Using Python (or general external scripts) in LIONoso
This page is about using LIONoso
to "glue together" different components written in scripting or compiled languages
(Python, C or C++, etc.), define complex processes and coordinate them, visualize results.
It was created as support to the
LFD Caltech course by Yaser Abu-Mostafa, but is valid inpependently of the course.
Yaser's course is not about giving you pre-digested baby food, but about strengthening your teeth.
You can use programming languages of your choice (including Python)
for the core part of the homework and then connect modules to LIONoso for visualizations, plots,
orchestration of complex processes, more advanced
and open-ended explorations.
Here we give a
skeleton of a Python script for Homework 1 /
exercise 7 (due Oct 3)
We provide a stub (a placeholder) for you to insert
your Python Perceptron Learning Algorithm code.
What you can do in Python, you can do with other languages, either
interpreted or compiled.
Here you can find the same skeleton, this time
written in C.
If you are a happy Python user remain on this page,
if you have an insatiable thirst
for the exact specifications about using external scripts in LIONoso
(e.g., if you want to use different languages)
Before proceeding, be sure to have Python installed on your computer, otherwise
you will not be able to run the script.
Connecting your Python script to LIONoso
You can download a template script here, containing the basic
structure, you need to complete it with your perceptron implementation.
LIONoso works with internal tables (derived from CSV files). We need a
tool which can take the parameters of the experiment as input and
produce a table containing the results.
This is called Parametric table.
You can load the script by dragging a Parametric
table element into the workbench, and specifying the filename of your script.
In the above figure we just loaded our skeleton (Exercise1-7a.py). Please see the notes for Windows users
below if the script doesn't work on Windows.
Depending on the script content, in the left panel you can specify the
parameter values, in our case the number of experiments to
perform (default 1000) and the dimension of the training set (default
By clicking the "Compute" button, the script is launched and a table containing the results of each experiment
The script outputs the number of iterations and the disagreement
reached in each experiments.
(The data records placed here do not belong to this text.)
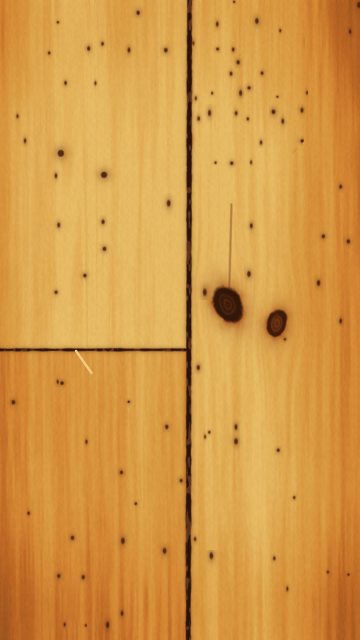
Write a WebGL 1 fragment shader that draws this texture.

```glsl
precision highp float;
// Three varnished pine boards with dark gaps, two knots and scattered pinholes.
uniform vec2 u_resolution;

const vec3 AMBER = vec3(0.74, 0.40, 0.14);
const vec3 HONEY = vec3(0.83, 0.53, 0.20);
const vec3 GOLD = vec3(0.855, 0.62, 0.27);
const vec3 STRAW = vec3(0.895, 0.715, 0.375);
const vec3 UMBER = vec3(0.50, 0.25, 0.09);
const vec3 SOOT = vec3(0.17, 0.075, 0.035);
const vec2 BIG_KNOT = vec2(0.633, 0.932);
const vec2 SMALL_KNOT = vec2(0.769, 0.880);

float hash(vec2 p) {
  return fract(sin(dot(p, vec2(127.1, 311.7))) * 43758.5453);
}

float noise(vec2 p) {
  vec2 i = floor(p), f = fract(p);
  f = f * f * (3.0 - 2.0 * f);
  return mix(mix(hash(i), hash(i + vec2(1.0, 0.0)), f.x),
             mix(hash(i + vec2(0.0, 1.0)), hash(i + 1.0), f.x), f.y);
}

float fbm(vec2 p) {
  float sum = 0.0, amp = 0.5;
  for (int i = 0; i < 4; i++) {
    sum += amp * noise(p);
    p = p * 2.03 + 17.3;
    amp *= 0.5;
  }
  return sum;
}

vec3 woodRamp(float t) {
  vec3 c = mix(AMBER * (1.0 + 0.5 * min(t, 0.0)), HONEY, clamp(t * 3.0, 0.0, 1.0));
  c = mix(c, GOLD, clamp(t * 3.0 - 1.0, 0.0, 1.0));
  return mix(c, STRAW, clamp(t * 3.0 - 2.0, 0.0, 1.15));
}

// Sideways push that makes the fibres flow around a knot
float bend(vec2 d, vec2 reach) {
  vec2 q = d / reach;
  return d.x * 0.75 * exp(-dot(q, q));
}

// Fibres: broad bands, growth lines and fine streaks, centred on zero
float grain(vec2 p, float seed) {
  float bands = noise(vec2(p.x * 22.0 + seed, p.y * 0.9)) - 0.5;
  float lines = noise(vec2(p.x * 75.0 + seed, p.y * 1.6)) - 0.5;
  float streaks = noise(vec2(p.x * 170.0 + seed, p.y * 9.0)) - 0.5;
  return bands * 0.30 + lines * 0.30 + streaks * 0.17;
}

// Elliptical knot with a stained halo, growth rings and a dark rim
vec3 addKnot(vec3 c, vec2 d, vec2 radii, float tilt, float darkness) {
  float s = sin(tilt), k = cos(tilt);
  vec2 q = vec2(k * d.x + s * d.y, k * d.y - s * d.x) / radii;
  float r = length(q) + 0.28 * (fbm(d * 45.0 + 9.0) - 0.47);
  float stain = exp(-2.3 * max(r - 0.9, 0.0)) * (0.45 + 0.9 * fbm(d * 28.0));
  c = mix(c, vec3(0.60, 0.27, 0.07), clamp(stain, 0.0, 0.85));
  float rings = 0.5 + 0.5 * sin(r * 19.0 + 2.0 * noise(d * 60.0));
  vec3 core = mix(vec3(0.52, 0.24, 0.08), SOOT, clamp(darkness + 0.25 * rings, 0.0, 1.0));
  core = mix(core, SOOT, 0.75 * smoothstep(0.35, 0.85, r));
  return mix(c, core, smoothstep(1.12, 0.86, r));
}

// Round-to-oval hole; x is the hole itself, y its soft stain
vec2 pinhole(vec2 d, float radius, float stretch, float px) {
  float r = length(d / vec2(1.0, stretch));
  return vec2(smoothstep(radius + px, radius - px, r), exp(-r * r / (radius * radius * 5.0)));
}

vec2 scatterHoles(vec2 p, float cell, float density, float px) {
  vec2 id = floor(p / cell);
  vec2 jitter = 0.2 + 0.6 * vec2(hash(id + 3.1), hash(id + 8.7));
  float radius = mix(0.0022, 0.0052, hash(id + 5.3));
  vec2 hole = pinhole(p - (id + jitter) * cell, radius, 1.0 + 0.9 * hash(id + 2.2), px);
  return hole * step(hash(id + 11.9), density);
}

float segment(vec2 p, vec2 a, vec2 b) {
  vec2 d = b - a;
  return length(p - a - d * clamp(dot(p - a, d) / dot(d, d), 0.0, 1.0));
}

void main() {
  float px = 1.0 / u_resolution.x;
  vec2 p = gl_FragCoord.xy * px;
  float gapX = p.x - 0.523 - 0.002 * p.y;
  float gapY = p.y - 0.806;
  float right = step(0.0, gapX);
  float lower = (1.0 - right) * step(gapY, 0.0);
  float upper = 1.0 - right - lower;

  // Fibre coordinates: slow drift, knots on the right, arches at upper left
  vec2 g = p;
  g.x += 0.025 * (noise(p * vec2(3.0, 1.3)) - 0.5);
  g.x -= right * (bend(p - BIG_KNOT, vec2(0.07, 0.13)) + bend(p - SMALL_KNOT, vec2(0.07, 0.12)));
  float arch = upper * exp(-pow((p.x - 0.22) / 0.05, 2.0));
  g.x = mix(g.x, abs(g.x - 0.22) + 0.09 * p.y, arch * 0.6);

  // Board tones, darkened toward the outer edges
  float tone = upper * (0.98 - 0.28 * smoothstep(0.16, 0.0, p.x));
  tone += lower * (0.34 + 0.55 * p.x + 0.12 * p.y);
  tone += right * (0.92 - 0.78 * smoothstep(0.72, 1.02, p.x));
  tone -= 0.24 * smoothstep(1.35, 1.78, p.y) + 0.32 * smoothstep(0.45, 0.0, p.y);
  tone += 0.30 * (fbm(p * vec2(5.0, 2.2) + 4.0) - 0.47);
  tone += grain(g, 7.0 * right + 31.0 * lower) * (1.0 - 0.2 * upper + 0.2 * lower);
  vec3 color = woodRamp(tone);
  color += 0.025 * (noise(p * vec2(260.0, 120.0)) - 0.5);

  // Knots and the hairline check above the larger one
  float check = segment(p, vec2(0.637, 0.98), vec2(0.643, 1.21));
  color = mix(color, UMBER, 0.5 * smoothstep(0.003 + px, 0.0, check));
  color = mix(color, addKnot(color, p - SMALL_KNOT, vec2(0.027, 0.038), -0.2, 0.25), right);
  color = mix(color, addKnot(color, p - BIG_KNOT, vec2(0.037, 0.055), 0.5, 0.6), right);

  // Pinholes, thicker at upper right, and two larger stained ones
  float crowd = right * smoothstep(1.25, 1.4, p.y) * smoothstep(0.9, 0.8, p.x);
  vec2 holes = scatterHoles(p, 0.105, 0.30, px);
  holes = max(holes, scatterHoles(p + 0.37, 0.062, 0.05 + 0.5 * crowd, px));
  holes = max(holes, pinhole(p - vec2(0.169, 1.352), 0.0085, 1.1, px));
  holes = max(holes, pinhole(p - vec2(0.289, 1.292), 0.0085, 1.0, px));
  color = mix(color, UMBER, 0.45 * holes.y);
  color = mix(color, SOOT * 1.5, 0.85 * holes.x);

  // Ragged gaps between the boards, with dusty debris inside
  float ragged = 0.004 * (fbm(p * 42.0) - 0.47);
  float across = abs(gapX) - 0.0068 - ragged;
  float along = max(abs(gapY) - 0.0034 - ragged, gapX);
  float gap = min(across, along);
  color = mix(color, UMBER, 0.5 * exp(-max(gap, 0.0) * 220.0));
  float debris = smoothstep(0.52, 0.8, noise(p * vec2(150.0, 60.0)));
  vec3 dirt = mix(SOOT, vec3(0.45, 0.26, 0.16), 0.7 * debris);
  color = mix(color, dirt, smoothstep(px, -px, gap));

  // Pale splinter below the cross gap
  float splinter = segment(p, vec2(0.211, 0.803), vec2(0.254, 0.742));
  color = mix(color, vec3(0.95, 0.80, 0.50), smoothstep(0.0022 + px, 0.0015, splinter));
  gl_FragColor = vec4(color, 1.0);
}
```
Beware: data in the skeleton are randomly generated.
Your perceptron will produce different data.
To compute the average of the results you can open a
Bubblechart from the output table and drag the "Iteration" column on
the y axis.
Then select the "Advanced properties" tab in the left panel and select "Show polynomial fit" with 0 degree.
A red line will appear on the plot showing the average value.